From the records below, find each line with the string "href" and copy it.
***** MATERIAL SUPPLIED *****
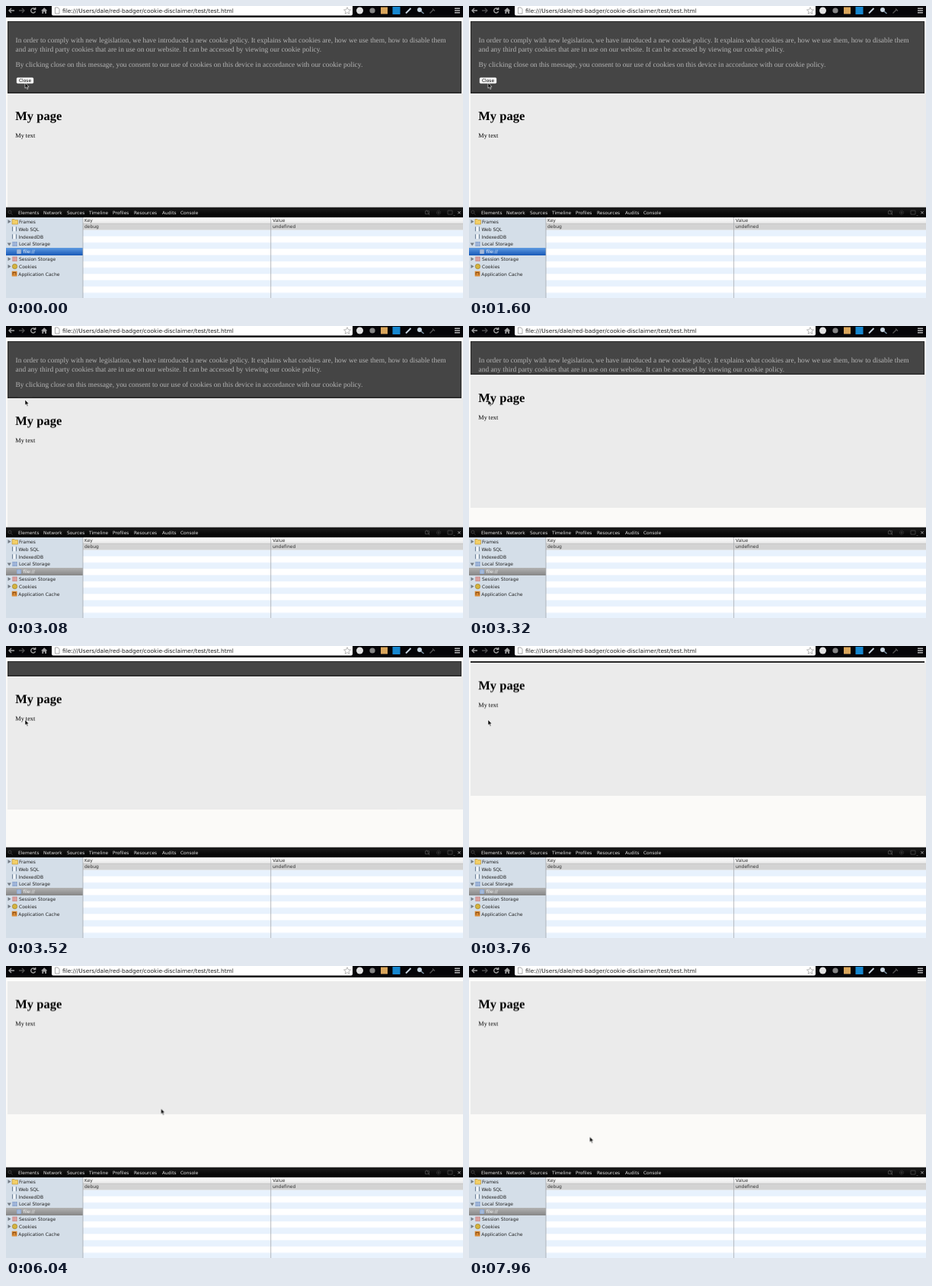
Animation, 600 px wide and 384 px high, one loop 8000 ms. Source, as an HTML page:

```html
<!DOCTYPE html>
<html lang="en">
<head>
<meta charset="utf-8">
<title>Cookie disclaimer</title>
<style>
html, body { margin: 0; width: 100%; height: 100%; overflow: hidden; background: #fbfaf8; }
svg { display: block; width: 600px; height: 384px; }
text { font-family: "DejaVu Sans", sans-serif; font-size: 6px; text-rendering: geometricPrecision; white-space: pre; }
.serif text { font-family: "Liberation Serif", serif; font-size: 8.28px; }
.serif .title { font-size: 16.5px; font-weight: bold; }
.serif .notice { font-size: 9.425px; fill: #b4b4b4; }

.page, .edge, .focus, .cursor { animation: 8s infinite; }
.page { animation-name: slide; }
.edge { animation-name: vanish; }
.focus { animation-name: blur; }
.cursor { animation-name: point; }

@keyframes slide {
  0%, 34.24% { transform: translateY(94.5px); animation-timing-function: cubic-bezier(.37, 0, .63, 1); }
  48.26%, 100% { transform: translateY(0); }
}
@keyframes vanish {
  0%, 48% { opacity: 1; }
  48.01%, 100% { opacity: 0; }
}
@keyframes blur {
  0%, 33% { opacity: 1; }
  33.01%, 100% { opacity: 0; }
}
@keyframes point {
  0%, 30% { transform: translate(25px, 101px); }
  32%, 62.5% { transform: translate(25px, 97px); animation-timing-function: ease-in-out; }
  74%, 80% { transform: translate(203.5px, 187.5px); animation-timing-function: ease-in-out; }
  87.5%, 91% { transform: translate(163px, 293px); animation-timing-function: ease-in-out; }
  97.5%, 100% { transform: translate(158.5px, 224.5px); }
}
</style>
</head>
<body>
<svg viewBox="0 0 600 384" xmlns="http://www.w3.org/2000/svg">
  <defs>
    <linearGradient id="active" x2="0" y2="1"><stop stop-color="#5f9be0"/><stop offset="1" stop-color="#1758b8"/></linearGradient>
    <linearGradient id="idle" x2="0" y2="1"><stop stop-color="#b2b2b2"/><stop offset="1" stop-color="#868686"/></linearGradient>
    <linearGradient id="header" x2="0" y2="1"><stop stop-color="#fff"/><stop offset="1" stop-color="#e6e6e6"/></linearGradient>
    <linearGradient id="bar" x2="0" y2="1"><stop stop-color="#1c1c1c"/><stop offset="1" stop-color="#000"/></linearGradient>
    <pattern id="rows" y="286.3" width="10" height="16.5" patternUnits="userSpaceOnUse">
      <rect width="10" height="16.5" fill="#fff"/><rect y="8.25" width="10" height="8.25" fill="#e8f2fd"/>
    </pattern>
    <path id="fold" d="M2.5-2.5 6.5 0 2.5 2.5z" fill="#737b84"/>
    <g id="table"><rect x="-3" y="-3" width="6" height="6" fill="currentColor"/><path d="M-3-1H3M-3 1H3M-1-3V3M1-3V3" stroke="#fff" stroke-width=".5" opacity=".7"/></g>
    <g id="database"><path d="M-2.5-3V3M2.5-3V3" stroke="#6e8299" stroke-width="1.1"/><rect x="-1.5" y="-3" width="3" height="6" fill="#f2f5f8"/></g>
  </defs>

  <!-- Web page -->
  <rect width="600" height="384" fill="#fbfaf8"/>
  <g class="serif">
    <rect x="2" y="20" width="598" height="95" fill="#ebebeb"/>
    <rect x="2.5" y="20.5" width="595" height="95" fill="#454545" stroke="#282828"/>
    <text class="notice" x="12.5" y="48">In order to comply with new legislation, we have introduced a new cookie policy. It explains what cookies are, how we use them, how to disable them</text>
    <text class="notice" x="12.5" y="59.5">and any third party cookies that are in use on our website. It can be accessed by viewing our cookie policy.</text>
    <text class="notice" x="12.5" y="79.8">By clicking close on this message, you consent to our use of cookies on this device in accordance with our cookie policy.</text>
    <rect x="13.5" y="93.8" width="23" height="8.4" rx="2" fill="#f8f8f8" stroke="#222" stroke-width=".5"/>
    <text x="17" y="100.2" style="font: 5.9px 'DejaVu Sans', sans-serif">Close</text>
    <g class="page">
      <rect x="2" y="20" width="598" height="175" fill="#ebebeb"/>
      <rect class="edge" x="2" y="18.5" width="596" height="1.5" fill="#282828"/>
      <text class="title" x="12.3" y="55.5">My page</text>
      <text x="12.3" y="78.6">My text</text>
    </g>
  </g>

  <!-- Browser toolbar -->
  <rect width="600" height="15" fill="#050508"/>
  <rect y="15" width="600" height="5" fill="#fdfdfc"/>
  <rect x="60" y="-3" width="395" height="15.5" rx="2" fill="#fff"/>
  <g fill="none" stroke="#a2a2a2" stroke-width="1.4">
    <path d="M11 6H4M7 3 4 6 7 9"/>
    <path d="M17 6h7M21 3l3 3-3 3" stroke="#4c4c4c"/>
    <path d="M38 4a3 3 0 1 0 .6 3M38.7 2v2.6H36"/>
  </g>
  <path d="M46 6.3 50.2 2.2 54.4 6.3H53V10H51.2V7.5H49.2V10H47.4V6.3z" fill="#a2a2a2"/>
  <path d="M64.5 2h3.5l2 2v6h-5.5z" fill="#fff" stroke="#888" stroke-width=".7"/>
  <text x="74" y="8.6" style="font-size:7.45px" fill="#222">file:///Users/dale/red-badger/cookie-disclaimer/test/test.html</text>
  <path d="M448 1.7 449.3 4.7 452.5 5 450 7.1 450.8 10.3 448 8.6 445.2 10.3 446 7.1 443.5 5 446.7 4.7z" fill="#fff" stroke="#999" stroke-width=".7"/>
  <circle cx="464.5" cy="6" r="4.5" fill="#e2e2e2"/>
  <circle cx="481" cy="6" r="3.6" fill="#858585"/>
  <rect x="492" y="1.5" width="9" height="9" fill="#d9a65c"/>
  <rect x="507.5" y="1" width="10" height="10" fill="#1687cf"/>
  <path d="M525 9.5 531.5 3" stroke="#c5d3df" stroke-width="2"/>
  <circle cx="543" cy="5" r="3" fill="#c6d4e0"/><path d="M545 7l3.5 3" stroke="#8298aa" stroke-width="1.5"/>
  <path d="M556.5 9.5 561 5M560 3.5l3 3" stroke="#555" stroke-width="1.3"/>
  <path d="M589 3.2h7M589 6h7M589 8.8h7" stroke="#b5b5b5" stroke-width="1.4"/>

  <!-- Developer tools -->
  <rect y="264.7" width="600" height="13.3" fill="url(#bar)"/>
  <g fill="none" stroke="#444" stroke-width=".9">
    <circle cx="5" cy="271" r="2"/><path d="M6.5 272.5 8.5 274.5"/>
    <path d="M550.5 269.5h5v4h-5zM552 268l4 7"/>
    <circle cx="568" cy="271.7" r="2.6" stroke-dasharray="1.2 .8"/><circle cx="568" cy="271.7" r="1"/>
    <path d="M580 269h6v5h-6zM587.5 275.5h2"/>
    <path d="M593.3 270l3.4 3.4M596.7 270l-3.4 3.4" stroke="#aaa"/>
  </g>
  <text y="273.8" fill="#e4e4e4" style="font-size:5.9px"><tspan x="16">Elements</tspan><tspan x="49">Network</tspan><tspan x="80">Sources</tspan><tspan x="109">Timeline</tspan><tspan x="140">Profiles</tspan><tspan x="168">Resources</tspan><tspan x="205">Audits</tspan><tspan x="229">Console</tspan></text>

  <rect y="278" width="101" height="106" fill="#d4dee8"/>
  <rect y="318" width="101" height="10" fill="url(#idle)"/>
  <rect class="focus" y="318" width="101" height="10" fill="url(#active)"/>
  <use href="#fold" y="283.5"/>
  <path d="M1.6 311.5h5.2l-2.6 4z" fill="#737b84"/>
  <use href="#fold" y="332.7"/>
  <use href="#fold" y="342.5"/>
  <path d="M8 280.5h3l1 1h3.5v5.5H8z" fill="#f3cf67" stroke="#b98e2c" stroke-width=".6"/>
  <use href="#database" x="11" y="293.3"/>
  <use href="#database" x="11" y="303.2"/>
  <use href="#table" x="11.5" y="313" color="#7594c6"/>
  <use href="#table" x="17" y="323" color="#7d9ac8"/>
  <use href="#table" x="11.5" y="332.7" color="#c87674"/>
  <circle cx="11.5" cy="342.5" r="3.2" fill="#d5b33d" stroke="#8f762a" stroke-width=".6"/>
  <rect x="7.7" y="348.7" width="6.8" height="6.8" fill="#d98a34"/><path d="M9 353.5v-3h4v3" fill="none" stroke="#7d4713" stroke-width=".9"/>
  <g fill="#222">
    <text x="17" y="285.8">Frames</text>
    <text x="16.5" y="295.6">Web SQL</text>
    <text x="16.5" y="305.5">IndexedDB</text>
    <text x="17" y="315.3">Local Storage</text>
    <text x="22.5" y="325.2" fill="#fff">file://</text>
    <text x="17" y="335">Session Storage</text>
    <text x="17" y="344.8">Cookies</text>
    <text x="16.3" y="354.6">Application Cache</text>
  </g>

  <rect x="101" y="278" width="499" height="106" fill="url(#rows)"/>
  <rect x="101" y="278" width="499" height="8.3" fill="url(#header)"/>
  <rect x="101" y="286" width="499" height="8.5" fill="#d3d3d3"/>
  <path d="M101 286.2H600" stroke="#b5b5b5" stroke-width=".5"/>
  <path d="M101 278V384M347.7 278V384" stroke="#a5a9ad" stroke-width=".8"/>
  <g fill="#333" style="font-size:5.8px">
    <text x="103" y="284.2">Key</text>
    <text x="350" y="284.2">Value</text>
    <text x="103" y="292.4">debug</text>
    <text x="350" y="292.4">undefined</text>
  </g>

  <path class="cursor" d="M0 0V7.2L1.6 5.7 2.8 8.4 4 7.9 2.8 5.3H5z" fill="#000" stroke="#fff" stroke-width=".6"/>
</svg>
</body>
</html>
```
*****
-- EXERCISE RESPONSE --
  <use href="#fold" y="283.5"/>
  <use href="#fold" y="332.7"/>
  <use href="#fold" y="342.5"/>
  <use href="#database" x="11" y="293.3"/>
  <use href="#database" x="11" y="303.2"/>
  <use href="#table" x="11.5" y="313" color="#7594c6"/>
  <use href="#table" x="17" y="323" color="#7d9ac8"/>
  <use href="#table" x="11.5" y="332.7" color="#c87674"/>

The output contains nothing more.